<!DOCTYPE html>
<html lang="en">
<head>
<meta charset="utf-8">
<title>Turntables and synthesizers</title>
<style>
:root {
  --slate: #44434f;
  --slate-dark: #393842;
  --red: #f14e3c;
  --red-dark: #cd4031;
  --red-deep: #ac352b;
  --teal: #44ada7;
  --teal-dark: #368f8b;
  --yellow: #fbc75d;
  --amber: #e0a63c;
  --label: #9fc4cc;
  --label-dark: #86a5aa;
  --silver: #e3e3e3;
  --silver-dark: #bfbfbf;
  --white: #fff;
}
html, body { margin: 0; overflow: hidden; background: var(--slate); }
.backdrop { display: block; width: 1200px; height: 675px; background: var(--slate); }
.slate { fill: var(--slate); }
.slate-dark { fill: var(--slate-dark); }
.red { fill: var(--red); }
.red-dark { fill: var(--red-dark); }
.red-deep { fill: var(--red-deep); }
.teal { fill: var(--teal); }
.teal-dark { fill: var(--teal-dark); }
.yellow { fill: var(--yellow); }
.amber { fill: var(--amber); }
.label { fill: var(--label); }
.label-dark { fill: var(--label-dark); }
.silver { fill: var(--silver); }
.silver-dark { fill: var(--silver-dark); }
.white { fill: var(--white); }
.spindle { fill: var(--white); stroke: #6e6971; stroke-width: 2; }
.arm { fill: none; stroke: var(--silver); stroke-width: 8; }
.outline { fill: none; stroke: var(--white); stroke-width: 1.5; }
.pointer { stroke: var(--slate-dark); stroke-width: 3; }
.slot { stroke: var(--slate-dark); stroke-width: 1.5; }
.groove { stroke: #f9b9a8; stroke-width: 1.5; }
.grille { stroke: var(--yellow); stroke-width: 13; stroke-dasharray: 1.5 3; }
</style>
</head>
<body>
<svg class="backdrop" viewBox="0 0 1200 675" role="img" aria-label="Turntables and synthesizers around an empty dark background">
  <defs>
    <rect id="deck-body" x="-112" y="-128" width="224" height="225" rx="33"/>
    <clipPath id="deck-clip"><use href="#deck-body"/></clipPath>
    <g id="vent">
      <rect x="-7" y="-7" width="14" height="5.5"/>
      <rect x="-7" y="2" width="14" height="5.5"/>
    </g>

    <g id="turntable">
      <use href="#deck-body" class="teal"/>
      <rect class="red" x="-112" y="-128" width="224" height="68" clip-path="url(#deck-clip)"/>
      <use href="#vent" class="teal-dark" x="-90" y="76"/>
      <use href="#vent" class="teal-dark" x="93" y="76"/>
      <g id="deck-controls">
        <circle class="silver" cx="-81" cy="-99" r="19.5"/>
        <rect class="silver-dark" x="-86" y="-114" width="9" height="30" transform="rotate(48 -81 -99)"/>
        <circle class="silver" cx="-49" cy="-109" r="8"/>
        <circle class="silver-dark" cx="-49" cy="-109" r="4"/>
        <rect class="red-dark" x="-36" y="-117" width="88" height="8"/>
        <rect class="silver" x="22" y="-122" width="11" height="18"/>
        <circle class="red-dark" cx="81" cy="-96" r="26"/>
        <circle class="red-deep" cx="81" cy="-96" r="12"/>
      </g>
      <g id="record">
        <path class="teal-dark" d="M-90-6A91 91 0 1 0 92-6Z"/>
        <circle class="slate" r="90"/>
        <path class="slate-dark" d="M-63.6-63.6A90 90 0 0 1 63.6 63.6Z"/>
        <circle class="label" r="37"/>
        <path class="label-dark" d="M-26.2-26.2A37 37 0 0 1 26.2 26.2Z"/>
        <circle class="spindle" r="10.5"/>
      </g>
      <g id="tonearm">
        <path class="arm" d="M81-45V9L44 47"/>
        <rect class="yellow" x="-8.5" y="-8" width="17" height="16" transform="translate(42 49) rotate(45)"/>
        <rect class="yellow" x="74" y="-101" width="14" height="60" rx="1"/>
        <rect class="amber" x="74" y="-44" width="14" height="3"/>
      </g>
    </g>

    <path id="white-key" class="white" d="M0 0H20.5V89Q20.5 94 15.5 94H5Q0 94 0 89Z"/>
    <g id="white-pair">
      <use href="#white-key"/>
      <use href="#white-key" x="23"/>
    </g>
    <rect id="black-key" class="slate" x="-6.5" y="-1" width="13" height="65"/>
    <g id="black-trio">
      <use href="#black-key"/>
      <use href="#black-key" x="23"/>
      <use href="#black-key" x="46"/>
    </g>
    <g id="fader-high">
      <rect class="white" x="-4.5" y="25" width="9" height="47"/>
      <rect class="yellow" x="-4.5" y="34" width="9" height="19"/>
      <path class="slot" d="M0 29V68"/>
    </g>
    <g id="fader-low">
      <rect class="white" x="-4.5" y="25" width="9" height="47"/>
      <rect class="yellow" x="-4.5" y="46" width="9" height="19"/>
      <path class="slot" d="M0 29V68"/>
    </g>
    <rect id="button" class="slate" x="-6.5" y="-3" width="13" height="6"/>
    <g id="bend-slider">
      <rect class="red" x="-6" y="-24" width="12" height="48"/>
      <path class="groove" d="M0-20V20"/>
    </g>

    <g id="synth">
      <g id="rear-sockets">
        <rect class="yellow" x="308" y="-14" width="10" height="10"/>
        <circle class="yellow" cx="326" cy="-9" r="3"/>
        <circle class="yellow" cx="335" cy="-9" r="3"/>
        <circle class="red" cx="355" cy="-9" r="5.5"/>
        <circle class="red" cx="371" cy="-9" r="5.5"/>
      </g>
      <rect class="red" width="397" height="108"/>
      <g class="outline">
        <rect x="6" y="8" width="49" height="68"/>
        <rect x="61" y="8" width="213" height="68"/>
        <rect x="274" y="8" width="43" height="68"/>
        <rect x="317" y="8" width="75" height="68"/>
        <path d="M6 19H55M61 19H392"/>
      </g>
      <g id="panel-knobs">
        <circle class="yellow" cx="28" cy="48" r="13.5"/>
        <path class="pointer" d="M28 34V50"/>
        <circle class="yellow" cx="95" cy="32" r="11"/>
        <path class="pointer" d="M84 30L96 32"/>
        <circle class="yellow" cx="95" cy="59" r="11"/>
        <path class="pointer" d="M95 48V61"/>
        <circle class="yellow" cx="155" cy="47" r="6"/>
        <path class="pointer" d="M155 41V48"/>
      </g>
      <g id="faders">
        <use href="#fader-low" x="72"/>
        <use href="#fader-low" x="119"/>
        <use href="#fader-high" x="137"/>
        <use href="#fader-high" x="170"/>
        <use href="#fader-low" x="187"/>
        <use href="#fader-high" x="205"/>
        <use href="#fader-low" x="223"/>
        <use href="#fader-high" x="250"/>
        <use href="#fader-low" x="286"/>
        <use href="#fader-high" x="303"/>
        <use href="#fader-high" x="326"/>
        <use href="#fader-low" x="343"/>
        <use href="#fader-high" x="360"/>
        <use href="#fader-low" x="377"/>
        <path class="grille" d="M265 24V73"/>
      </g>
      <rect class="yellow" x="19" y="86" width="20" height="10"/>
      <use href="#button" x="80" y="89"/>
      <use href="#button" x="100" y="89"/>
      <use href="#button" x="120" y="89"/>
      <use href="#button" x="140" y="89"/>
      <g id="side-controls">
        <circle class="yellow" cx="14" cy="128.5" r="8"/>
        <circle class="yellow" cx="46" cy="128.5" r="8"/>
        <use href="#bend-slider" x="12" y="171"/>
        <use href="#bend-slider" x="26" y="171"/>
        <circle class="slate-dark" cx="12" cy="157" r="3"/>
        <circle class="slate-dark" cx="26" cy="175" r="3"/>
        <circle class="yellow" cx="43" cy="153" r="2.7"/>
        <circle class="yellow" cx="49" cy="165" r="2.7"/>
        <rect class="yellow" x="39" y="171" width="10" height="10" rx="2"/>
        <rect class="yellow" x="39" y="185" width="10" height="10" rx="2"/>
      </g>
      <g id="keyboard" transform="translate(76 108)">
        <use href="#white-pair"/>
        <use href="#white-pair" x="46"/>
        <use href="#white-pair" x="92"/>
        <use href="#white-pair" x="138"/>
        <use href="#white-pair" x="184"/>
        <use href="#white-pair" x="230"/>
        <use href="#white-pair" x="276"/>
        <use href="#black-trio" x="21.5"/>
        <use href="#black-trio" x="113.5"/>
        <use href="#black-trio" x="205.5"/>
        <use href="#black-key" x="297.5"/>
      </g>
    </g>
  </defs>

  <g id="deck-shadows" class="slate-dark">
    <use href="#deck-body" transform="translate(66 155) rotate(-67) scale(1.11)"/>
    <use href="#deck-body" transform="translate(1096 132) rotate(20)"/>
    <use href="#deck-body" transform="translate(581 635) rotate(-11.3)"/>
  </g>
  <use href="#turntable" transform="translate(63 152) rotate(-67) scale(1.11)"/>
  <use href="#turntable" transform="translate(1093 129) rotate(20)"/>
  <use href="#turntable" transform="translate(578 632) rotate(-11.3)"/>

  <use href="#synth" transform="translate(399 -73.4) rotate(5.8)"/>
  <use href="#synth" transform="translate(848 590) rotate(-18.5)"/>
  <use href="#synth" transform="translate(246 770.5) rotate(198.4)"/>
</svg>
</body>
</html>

----

#### WHAT TO WORK ON
From the listing, reproduce every line where the word "amber" is present.

#### RESPONSE BELOW
  --amber: #e0a63c;
.amber { fill: var(--amber); }
        <rect class="amber" x="74" y="-44" width="14" height="3"/>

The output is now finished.